Much needed research on other medical issues common in correctional facilities is starting to command attention in academic circles—and in jails and prisons themselves. There’s good work on infectious diseases like hepatitis C and HIV/AIDS in United States prisons by Anne Spaulding at Emory University, and substance abuse treatment programs by Frederick Altice at Yale University, though again, many of these studies have been conducted overseas.
Research, and the well-known lack of mental health care funding in jails and prisons, is not the only problem. Another, perhaps unexpected difficulty seems to stem from the hierarchical structure of jail and prison operations. Prison-based physicians I spoke to expressed concern that health care providers in the jail and prison system are frequently impaired by a type of dual loyalty: On one hand. the correctional physicians often see themselves as human rights workers. On the other, they usually function as a part of the “security apparatus” ultimately reporting to and working for wardens. Some jails and prisons are trying to address this by moving to models where the health system functions independently from security and corrections structures. While not a perfect solution (especially because of issues arising from having to function separately but cooperatively and collaboratively with the security operations), this model is preferred by many activists working within the system.
The deepest root of the problem though, argues Winetsky, is that our treatment of inmates reflects who we are as a nation: “We are willing to invest in the construction of facilities to separate ourselves from people—often the most vulnerable members of society—with criminal justice involvement, but are not willing to invest in helping to rebuild their lives to prevent them from reoffending.” It is no wonder that prisoners’ mental health isn’t at the top of the list.

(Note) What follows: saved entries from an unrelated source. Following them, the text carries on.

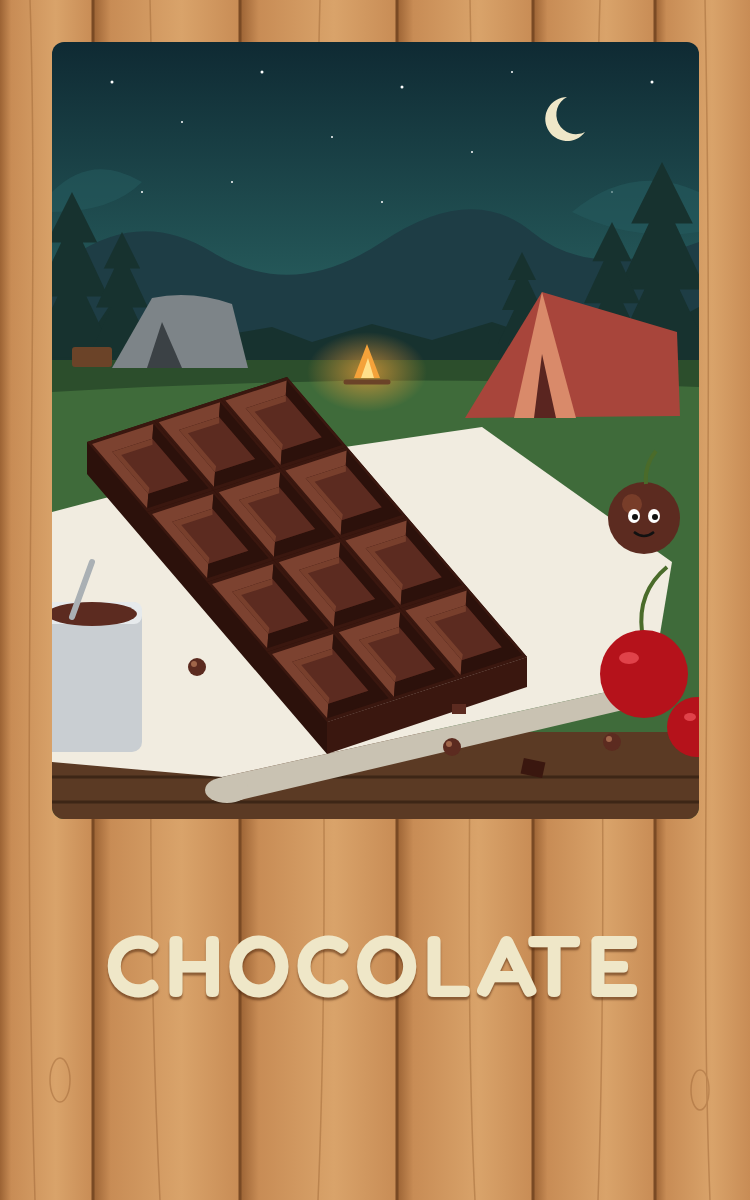
<!DOCTYPE html>
<html lang="en">
<head>
<meta charset="utf-8">
<title>Chocolate</title>
<link rel="stylesheet" href="https://fonts.googleapis.com/css2?family=Fredoka:wght@600&display=swap">
<style>
:root{
  --wood:#c88c55;--wood-light:#d9a36a;--wood-dark:#9c6334;--seam:#7a4a24;
  --cream:#efe7c8;--sky-top:#0f2a33;--sky-low:#2d6a68;
  --grass:#3f6b3a;--grass-dark:#2c4e2c;--forest:#17322f;
  --choc:#5c2b20;--choc-dark:#3a170f;--choc-side:#2c110b;--choc-light:#7c4230;
  --paper:#f1ece0;--paper-shade:#c9c2b2;--cherry:#b5121b;--cherry-light:#e0424a;
  --tent-red:#a8453b;--tent-grey:#7d8488;--fire:#f4a23a;--table:#5b3a24;
}
html,body{margin:0;padding:0;overflow:hidden}
body{width:750px;height:1200px;position:relative;background:var(--wood)}
.board{position:absolute;inset:0;width:750px;height:1200px}
.scene{position:absolute;left:52px;top:42px;width:647px;height:777px;border-radius:12px;overflow:hidden}
.title{position:absolute;left:0;top:912px;width:750px;margin:0;text-align:center;
  font-family:"Fredoka",sans-serif;font-weight:600;font-size:86px;letter-spacing:5px;
  color:var(--cream);text-shadow:0 3px 2px rgba(80,40,15,.55)}
</style>
</head>
<body>
<svg class="board" viewBox="0 0 750 1200" aria-hidden="true">
  <defs>
    <linearGradient id="plank" x1="0" x2="1">
      <stop offset="0" stop-color="var(--wood-dark)"/>
      <stop offset=".12" stop-color="var(--wood)"/>
      <stop offset=".6" stop-color="var(--wood-light)"/>
      <stop offset="1" stop-color="var(--wood)"/>
    </linearGradient>
  </defs>
  <rect x="0" y="0" width="93" height="1200" fill="url(#plank)"/>
  <rect x="93" y="0" width="147" height="1200" fill="url(#plank)"/>
  <rect x="240" y="0" width="157" height="1200" fill="url(#plank)"/>
  <rect x="397" y="0" width="136" height="1200" fill="url(#plank)"/>
  <rect x="533" y="0" width="122" height="1200" fill="url(#plank)"/>
  <rect x="655" y="0" width="95" height="1200" fill="url(#plank)"/>
  <g stroke="var(--seam)" stroke-width="3">
    <path d="M93 0V1200M240 0V1200M397 0V1200M533 0V1200M655 0V1200"/>
  </g>
  <g fill="none" stroke="var(--wood-dark)" stroke-width="1.5" opacity=".45">
    <path d="M30 0C40 300 20 700 35 1200M150 0C160 400 140 800 160 1200M320 0C310 350 335 800 318 1200M470 0C480 500 460 900 475 1200M600 0C590 300 612 800 598 1200M705 0C715 500 698 900 710 1200"/>
    <ellipse cx="60" cy="1080" rx="10" ry="22"/><ellipse cx="700" cy="1090" rx="9" ry="20"/><ellipse cx="110" cy="620" rx="7" ry="16"/>
  </g>
</svg>

<svg class="scene" viewBox="0 0 647 777" aria-hidden="true">
  <defs>
    <linearGradient id="sky" x1="0" y1="0" x2="0" y2="1">
      <stop offset="0" stop-color="var(--sky-top)"/><stop offset="1" stop-color="var(--sky-low)"/>
    </linearGradient>
    <radialGradient id="glow" cx=".5" cy=".5" r=".5">
      <stop offset="0" stop-color="var(--fire)" stop-opacity=".7"/><stop offset="1" stop-color="var(--fire)" stop-opacity="0"/>
    </radialGradient>
    <path id="pine" d="M0 0L-14 28H-6L-20 58H-8L-24 92H24L8 58H20L6 28H14Z"/>
    <g id="piece">
      <rect width="100" height="100" fill="var(--choc-dark)"/>
      <path d="M4 4H96L80 20H20V80L4 96Z" fill="var(--choc-light)"/>
      <path d="M96 4V96H4L20 80H80V20Z" fill="var(--choc-side)"/>
      <rect x="20" y="20" width="60" height="60" fill="var(--choc)"/>
      <path d="M20 20H80L74 27H27V74L20 80Z" fill="#8a4c36" opacity=".6"/>
    </g>
    <g id="ball"><circle r="9" fill="var(--choc)"/><circle cx="-3" cy="-3" r="3" fill="#a0664a"/></g>
  </defs>

  <rect width="647" height="330" fill="url(#sky)"/>
  <g fill="#fff">
    <circle cx="60" cy="40" r="1.5"/><circle cx="130" cy="80" r="1"/><circle cx="210" cy="30" r="1.5"/><circle cx="280" cy="95" r="1"/>
    <circle cx="350" cy="45" r="1.5"/><circle cx="420" cy="110" r="1"/><circle cx="460" cy="30" r="1"/><circle cx="600" cy="40" r="1.5"/>
    <circle cx="180" cy="140" r="1"/><circle cx="330" cy="160" r="1"/><circle cx="560" cy="150" r="1"/><circle cx="90" cy="150" r="1"/>
  </g>
  <path d="M515 55a22 22 0 1 0 18 35a18 18 0 1 1 -18 -35Z" fill="var(--cream)"/>
  <path d="M0 230Q80 160 160 210T330 200T480 190T647 200V330H0Z" fill="#1e3d45"/>
  <path d="M0 150Q40 110 90 140Q60 170 0 170Z" fill="#245a5e" opacity=".6"/>
  <path d="M520 170Q580 120 647 150V190Q580 200 520 170Z" fill="#245a5e" opacity=".6"/>
  <path d="M0 300L20 270L40 290L60 260L90 290L120 275L160 295L220 285L260 300L320 282L380 298L440 280L500 300L560 270L600 290L647 265V330H0Z" fill="var(--forest)"/>
  <g fill="var(--forest)">
    <use href="#pine" transform="translate(20 150) scale(1.8)"/>
    <use href="#pine" transform="translate(70 190) scale(1.3)"/>
    <use href="#pine" transform="translate(610 120) scale(2.2)"/>
    <use href="#pine" transform="translate(560 180) scale(1.4)"/>
    <use href="#pine" transform="translate(470 210) scale(1)"/>
  </g>
  <rect y="318" width="647" height="460" fill="var(--grass)"/>
  <path d="M0 318H647V345Q330 330 0 350Z" fill="var(--grass-dark)"/>

  <path d="M60 326L100 256Q140 248 180 262L196 326Z" fill="var(--tent-grey)"/>
  <path d="M95 326L110 280L130 326Z" fill="#3b4145"/>
  <rect x="20" y="305" width="40" height="20" rx="3" fill="#6b4328"/>
  <path d="M413 376L490 250L625 290L628 374Z" fill="var(--tent-red)"/>
  <path d="M462 376L490 250L524 376Z" fill="#d98a6a"/>
  <path d="M482 376L490 312L504 376Z" fill="#5a2520"/>

  <ellipse cx="315" cy="330" rx="60" ry="40" fill="url(#glow)"/>
  <path d="M302 336L315 302L328 336Z" fill="var(--fire)"/>
  <path d="M309 336L316 316L322 336Z" fill="#ffe08a"/>
  <path d="M294 340H336" stroke="#6b4328" stroke-width="5" stroke-linecap="round"/>

  <path d="M0 700L60 690L647 690V777H0Z" fill="var(--table)"/>
  <path d="M0 735H647M0 760H647" stroke="#3d2616" stroke-width="3"/>
  <path d="M0 470L190 420L430 385L620 520L600 640L170 735L0 720Z" fill="var(--paper)"/>
  <path d="M170 735L600 640L605 660L180 760Z" fill="var(--paper-shade)"/>
  <ellipse cx="175" cy="748" rx="22" ry="13" fill="var(--paper-shade)"/>

  <g class="chocolate-bar">
    <path d="M35 400L235 335L475 615L275 680L275 712L35 432Z" fill="var(--choc-side)"/>
    <path d="M275 680L475 615V645L275 712Z" fill="var(--choc-dark)"/>
    <g transform="matrix(0.667 -0.217 0.6 0.7 35 400)">
      <use href="#piece"/><use href="#piece" x="100"/><use href="#piece" x="200"/>
      <use href="#piece" y="100"/><use href="#piece" x="100" y="100"/><use href="#piece" x="200" y="100"/>
      <use href="#piece" y="200"/><use href="#piece" x="100" y="200"/><use href="#piece" x="200" y="200"/>
      <use href="#piece" y="300"/><use href="#piece" x="100" y="300"/><use href="#piece" x="200" y="300"/>
    </g>
  </g>

  <g class="pot">
    <rect x="-10" y="560" width="100" height="150" rx="10" fill="#c9ced2"/>
    <rect x="-10" y="560" width="100" height="22" rx="8" fill="#e6eaec"/>
    <ellipse cx="40" cy="572" rx="45" ry="12" fill="var(--choc)"/>
    <path d="M40 520L20 575" stroke="#aab0b4" stroke-width="6" stroke-linecap="round"/>
  </g>
  <use href="#ball" x="145" y="625"/><use href="#ball" x="400" y="705"/><use href="#ball" x="560" y="700"/>
  <rect x="470" y="718" width="22" height="16" fill="var(--choc-dark)" transform="rotate(12 481 726)"/>
  <rect x="400" y="662" width="14" height="10" fill="var(--choc)"/>

  <g class="cherry-face">
    <circle cx="592" cy="476" r="36" fill="var(--choc)"/>
    <circle cx="580" cy="462" r="10" fill="#8a4a30" opacity=".6"/>
    <path d="M594 442Q592 424 604 409" stroke="#4a6b2a" stroke-width="4" fill="none"/>
    <ellipse cx="582" cy="474" rx="6" ry="7" fill="#fff"/><circle cx="583" cy="475" r="3" fill="#111"/>
    <ellipse cx="602" cy="474" rx="6" ry="7" fill="#fff"/><circle cx="603" cy="475" r="3" fill="#111"/>
    <path d="M582 490Q592 498 602 490" stroke="#111" stroke-width="2.5" fill="none"/>
  </g>
  <g class="cherries">
    <path d="M590 590Q585 550 615 525" stroke="#4a6b2a" stroke-width="4" fill="none"/>
    <circle cx="592" cy="632" r="44" fill="var(--cherry)"/>
    <ellipse cx="577" cy="616" rx="10" ry="6" fill="var(--cherry-light)"/>
    <circle cx="645" cy="685" r="30" fill="var(--cherry)"/>
    <ellipse cx="638" cy="675" rx="6" ry="4" fill="var(--cherry-light)"/>
  </g>
</svg>

<h1 class="title">CHOCOLATE</h1>
</body>
</html>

Back when I was frequently treating Rikers patients, I was often asked by my friends and family if I was ever scared of the inmates. Mostly not, I told them truthfully. I often found the detainees seemed more scared than I was. I recall patients like a deeply shaken young Latino man I treated one evening. He said he was afraid for his safety and that other inmates had already brutalized him, leading to that hospital visit for the mild head injury he had endured. He begged me not to send him back to the jail, saying he was afraid that the gangs would hurt him again. He asked me if I could please get him transferred to another building at least. I told him that I was his doctor, not his warden, and the most I could do was include his concerns in my discharge summary, which would be read by the staff at the jail.

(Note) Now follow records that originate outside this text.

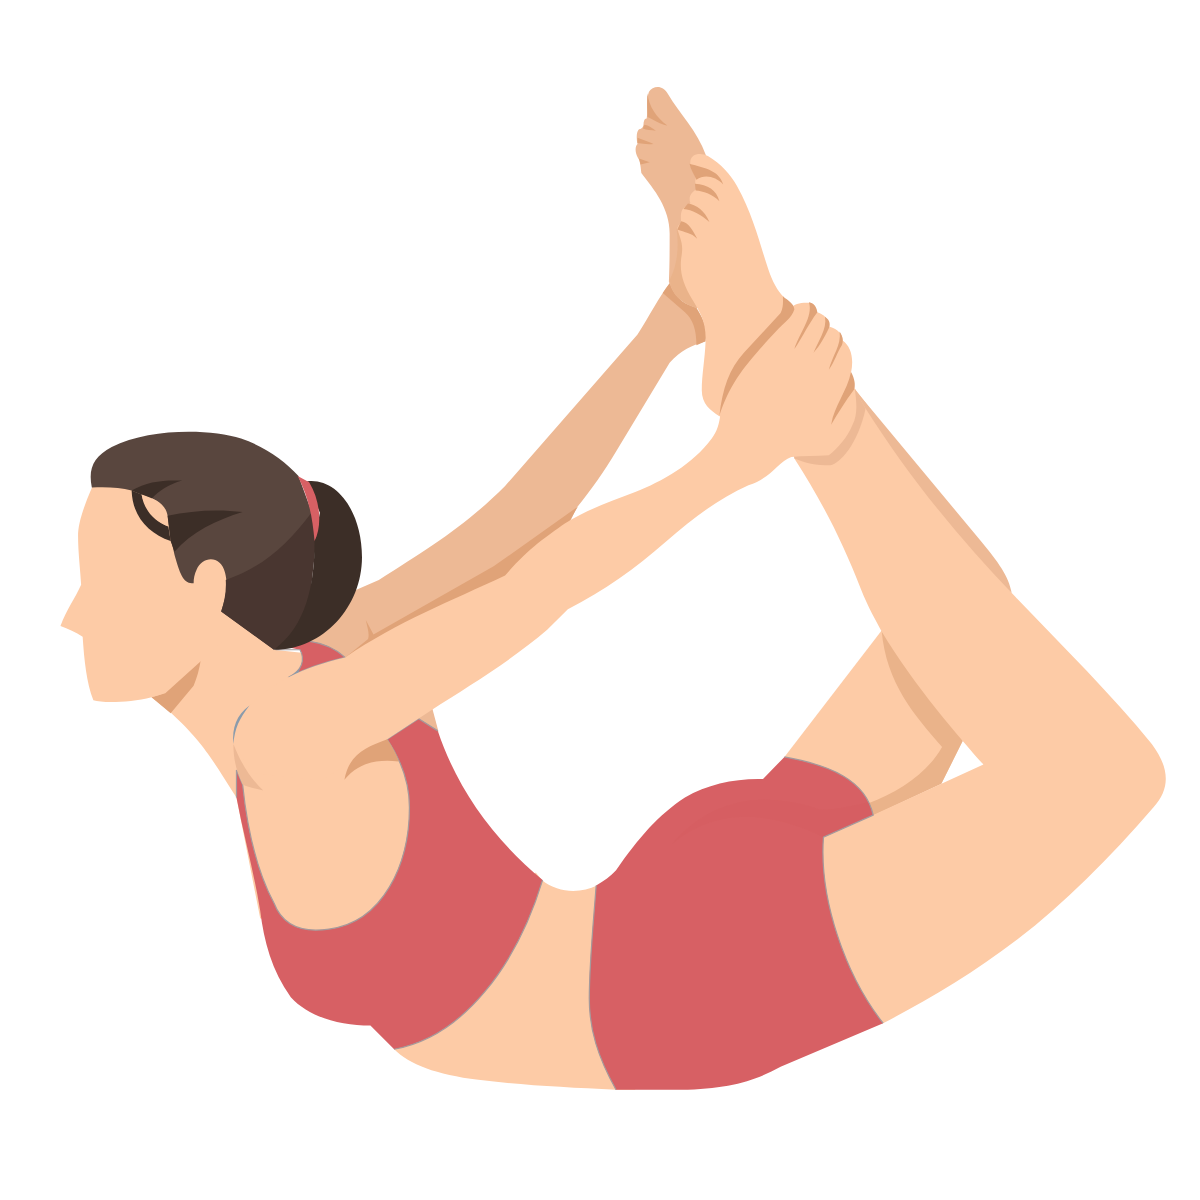
<!DOCTYPE html>
<html lang="en">
<head>
<meta charset="utf-8">
<title>Bow pose illustration</title>
<style>
:root {
  --paper: #ffffff;
  --skin: #fdcba6;
  --skin-far: #edb995;
  --skin-thigh-shade: #eab38a;
  --skin-shade: #e0a378;
  --outfit: #d76064;
  --outfit-crease: #d45d60;
  --hair: #59463e;
  --hair-mid: #493630;
  --hair-dark: #3c2e27;
  --seam: #a59a9c;
  --strap-edge: #8a9bab;
}
html, body { margin: 0; padding: 0; background: var(--paper); overflow: hidden; }
.canvas { width: 1200px; height: 1200px; overflow: hidden; background: var(--paper); }
.canvas svg { display: block; width: 1200px; height: 1200px; }
.skin { fill: var(--skin); }
.skin-far { fill: var(--skin-far); }
.thigh-shade { fill: var(--skin-thigh-shade); }
.shade { fill: var(--skin-shade); }
.outfit { fill: var(--outfit); }
.crease { fill: var(--outfit-crease); }
.hair { fill: var(--hair); }
.hair-mid { fill: var(--hair-mid); }
.hair-dark { fill: var(--hair-dark); }
.seam { fill: none; stroke: var(--seam); stroke-width: 1.6; }
.strap-edge { fill: var(--strap-edge); }
</style>
</head>
<body>
<main class="canvas">
<svg viewBox="0 0 1568 1568" role="img" aria-label="Woman in a red two-piece outfit holding her ankles in bow pose">

  <g id="far-arm">
    <path class="skin-far" d="M450 777 L465 771 L495 758 C560 716 606 689 660 635 L833 437 C849 412 861 388 875 370 L922 446 C905 451 889 458 875 474 L805 590 C790 615 772 641 753 664 L742 688 L660 754 L455 866 L400 842 Z"/>
    <path class="shade" d="M755 662 L645 740 L488 829 L478 810 C480 820 483 827 481 835 L450 860 L470 866 L664 764 L738 692 Z"/>
  </g>

  <g id="far-foot">
    <path class="skin-far" d="M845 155 C847 143 844 130 848 120 C853 112 866 110 873 123 C887 147 912 172 922 202 L962 330 L950 410 L910 402 C892 397 879 386 874 368 C875 345 875 325 875 305 C875 272 855 248 838 226 C837 216 836 209 834 207 C829 198 830 191 833 188 C831 180 832 171 835 169 C839 168 841 166 841 160 C842 156 843 155 845 155 Z"/>
    <path class="shade" d="M846 122 C845 137 846 146 846 153 C854 156 862 163 872 164 C858 154 848 140 846 122 Z"/>
    <path class="shade" d="M842 163 C848 164 852 167 857 171 C851 170 845 170 840 168 Z"/>
    <path class="shade" d="M833 180 C840 183 847 185 854 188 C847 189 840 188 833 187 Z"/>
    <path class="shade" d="M835 207 L849 212 L837 215 Z"/>
    <path class="shade" d="M875 370 C880 386 890 396 910 402 C920 418 925 430 922 446 L910 451 C910 430 905 417 895 408 L866 383 Z"/>
    <path class="thigh-shade" d="M884 298 L895 322 L892 360 L911 403 C890 396 877 385 875 366 C886 345 887 320 884 298 Z"/>
  </g>

  <g id="far-thigh">
    <path class="skin" d="M1152 824 L1025 989 L1100 1070 L1141 1065 L1230 1024 L1258 968 Z"/>
    <path class="thigh-shade" d="M1152 824 L1200 870 L1258 968 L1230 1024 L1141 1066 L1134 1050 C1176 1034 1212 1010 1231 976 C1195 935 1158 893 1152 824 Z"/>
  </g>

  <g id="near-leg">
    <path class="skin" d="M1117 508 L1322 775 C1390 846 1450 905 1505 972 C1528 1003 1530 1030 1507 1055 C1450 1121 1390 1181 1330 1227 C1270 1273 1210 1308 1154 1337 L1060 1340 L1060 1101 L1141 1065 L1285 999 C1255 965 1195 897 1152 825 C1145 812 1134 793 1125 770 C1100 705 1072 652 1038 599 L1045 570 Z"/>
    <path class="skin-far" d="M1117 509 L1280 705 C1305 735 1318 753 1322 775 C1252 702 1187 622 1130 532 Z"/>
    <path class="skin-far" d="M1117 508 L1131 534 C1121 580 1098 605 1085 608 C1066 608 1052 605 1038 599 L1036 590 Z"/>
  </g>

  <g id="near-foot">
    <path class="skin" d="M902 214 C901 200 916 199 925 204 C943 215 954 228 963 243 C985 283 993 320 1004 352 C1009 367 1016 380 1024 388 L1040 420 L960 545 L940 544 C928 536 917 528 917 510 C917 490 921 470 922 446 C923 420 914 407 905 392 C893 372 888 357 890 338 C893 320 891 318 885 299 C886 293 889 293 890 290 C889 280 890 272 896 270 C900 268 902 268 902 265 C899 257 904 251 909 248 C911 244 907 239 909 234 C909 227 902 222 902 214 Z"/>
    <path class="shade" d="M901 214 C917 219 939 221 945 241 C935 231 921 227 910 235 C907 228 902 221 901 214 Z"/>
    <path class="shade" d="M908 240 C925 241 936 248 940 263 C930 253 919 250 909 249 Z"/>
    <path class="shade" d="M899 266 C911 268 920 275 927 290 C915 280 905 274 893 273 Z"/>
    <path class="shade" d="M890 289 C900 291 905 300 911 312 C903 304 895 304 885 300 Z"/>
  </g>

  <g id="torso">
    <path class="skin" d="M700 1140 L708 1150 C730 1168 760 1167 780 1157 L830 1180 L830 1424 L805 1424 C740 1421 680 1418 625 1411 C570 1404 535 1391 515 1371 L560 1300 Z"/>
    <path class="skin-far" d="M565 926 L573 956 L545 942 L540 935 Z"/>
  </g>

  <g id="shorts">
    <path class="outfit" d="M1025 989 C1085 1000 1131 1019 1141 1065 L1076 1094 C1070 1175 1105 1275 1154 1337 L1020 1394 C985 1413 950 1423 890 1424 L805 1424 C781 1381 770 1345 770 1305 C770 1260 775 1210 779 1157 C789 1151 798 1145 805 1137 C835 1094 860 1065 895 1042 C925 1025 960 1017 997 1018 Z"/>
    <path class="crease" d="M878 1103 C925 1048 990 1030 1072 1058 C1095 1058 1115 1053 1135 1048 L1141 1065 L1076 1094 C1010 1062 940 1052 878 1103 Z" opacity=".45"/>
    <path class="seam" d="M1025 989 C1085 1000 1131 1019 1141 1065 L1076 1094 C1070 1175 1105 1275 1154 1337 M805 1424 C781 1381 770 1345 770 1305 C770 1260 775 1210 779 1157"/>
  </g>

  <g id="neck-and-back">
    <path class="skin" d="M198 911 L223 931 C265 970 275 989 309 1042 L340 1200 L430 1240 L550 1150 L550 990 L506 950 L451 859 L358 849 L270 780 Z"/>
    <path class="shade" d="M267 822 C247 855 238 882 216 905 C210 908 204 910 198 911 L223 932 L253 896 C262 876 265 848 267 822 Z"/>
  </g>

  <g id="sports-top">
    <path class="outfit" d="M547 939 L572 955 C597 1030 645 1097 709 1150 C675 1262 605 1355 515 1371 L484 1340 C445 1340 405 1330 380 1303 C355 1268 345 1230 340 1190 C332 1140 318 1090 309 1042 L309 1006 L317 1025 C323 1083 335 1137 358 1180 C368 1206 390 1220 430 1214 C500 1205 535 1130 535 1055 C535 1020 522 990 506 966 Z"/>
    <path class="seam" d="M309 1042 L309 1006 L317 1025 C323 1083 335 1137 358 1180 C368 1206 390 1220 430 1214 C500 1205 535 1130 535 1055 C535 1020 522 990 506 966 L547 939 L572 955 M709 1150 C675 1262 605 1355 515 1371"/>
    <path class="outfit" d="M378 846 L405 838 C425 841 440 849 451 859 C425 865 400 873 377 885 C395 876 399 862 392 849 Z"/>
    <path class="seam" d="M360 849 L392 849 C399 862 395 876 377 885 C400 873 425 865 451 859 C440 849 425 841 405 838"/>
    <path class="strap-edge" d="M375 886 C383 882 390 877 393 871 L390 879 Z"/>
  </g>

  <g id="near-arm">
    <path class="skin" d="M326 922 C345 905 360 893 377 885 C400 873 425 865 451 859 C520 812 590 785 660 752 C690 717 714 701 738 684 C770 664 800 655 830 643 C865 629 905 607 930 573 C937 564 940 553 941 543 C947 510 970 475 1000 440 L1034 403 C1037 396 1050 395 1060 396 C1068 400 1066 405 1068 408 C1077 411 1083 417 1084 427 C1095 430 1101 437 1101 445 C1112 453 1116 468 1112 487 L1117 509 C1120 530 1120 543 1114 555 C1107 572 1095 585 1083 595 C1066 596 1050 596 1034 597 C1016 604 1006 626 978 634 C940 651 905 677 870 708 C830 743 790 772 742 796 L715 823 C670 862 610 898 565 927 L506 966 L420 1020 L330 1010 L305 972 C305 955 310 940 326 922 Z"/>
    <path class="shade" d="M506 966 C514 978 519 988 521 995 C490 992 468 997 450 1019 C456 985 479 976 506 966 Z"/>
    <path class="skin-far" d="M305 972 C315 998 328 1018 344 1033 C332 1030 323 1028 317 1025 C308 1006 305 990 305 972 Z"/>
    <path class="strap-edge" d="M326 922 C312 940 307 952 305 972 C303 952 309 934 326 922 Z"/>
  </g>

  <g id="near-hand-shading">
    <path class="shade" d="M1023 387 C1030 393 1037 396 1038 404 C1035 415 1023 423 1015 432 C975 475 955 498 940 543 C944 508 953 482 972 461 L1020 409 C1024 401 1023 394 1023 387 Z"/>
    <path class="shade" d="M1057 395 C1064 396 1067 402 1068 408 C1056 424 1049 440 1038 456 C1044 436 1063 414 1057 395 Z"/>
    <path class="shade" d="M1078 414 C1085 419 1085 424 1083 429 C1077 441 1072 451 1063 461 C1069 446 1081 430 1078 414 Z"/>
    <path class="shade" d="M1097 433 C1102 440 1102 446 1100 451 C1093 462 1092 470 1083 483 C1087 466 1100 450 1097 433 Z"/>
    <path class="shade" d="M1112 486 C1117 495 1118 503 1116 509 C1104 525 1095 540 1086 555 C1090 530 1107 511 1112 486 Z"/>
  </g>

  <g id="head">
    <path class="skin" d="M121 635 C108 665 102 685 102 700 C102 722 105 745 106 764 C98 782 87 796 79 818 C89 822 99 826 108 832 C110 862 113 892 122 915 C135 919 170 918 198 911 L216 906 L300 830 L300 640 Z"/>
    <path class="hair" d="M120 637 C115 612 122 597 146 584 C195 559 275 560 315 573 C345 583 372 602 390 622 L415 690 L358 849 L289 799 C296 778 298 763 294 748 C288 724 264 727 257 744 C254 750 253 756 253 762 C240 764 235 750 228 725 C226 715 225 711 223 707 L219 674 C216 657 203 652 185 646 L172 641 C157 637 140 636 120 637 Z"/>
    <path class="hair-mid" d="M407 670 C375 712 345 740 295 758 C296 774 293 787 289 799 L358 849 L400 830 L413 708 Z"/>
    <path class="hair-dark" d="M401 629 C441 624 473 670 473 728 C473 792 423 849 358 849 C400 818 411 765 411 708 L418 670 Z"/>
    <path class="outfit" d="M389 622 L404 630 C419 655 421 687 411 707 C408 672 402 647 389 622 Z"/>
    <path class="hair-dark" d="M172 641 C192 629 214 627 238 628 C220 633 207 642 198 652 L185 646 Z"/>
    <path class="hair-dark" d="M219 674 C250 667 285 665 317 669 C284 679 250 695 228 721 L223 707 Z"/>
    <path class="hair-dark" d="M172 641 C173 675 194 697 223 707 L220 688 C200 681 188 665 185 646 Z"/>
    <path class="skin" d="M185 646 C202 651 213 658 216 669 L220 688 C201 680 190 665 185 646 Z"/>
  </g>

</svg>
</main>
</body>
</html>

I now realize that he almost perfectly fit the profile of an inmate at risk of hurting himself. I don’t know what happened to him, but I wish I had been more able to help. Medically speaking, it may have been life-saving.
Disclaimer: The opinions expressed in this article are solely those of the author and do not reflect the views and opinions of Brigham and Women’s Hospital.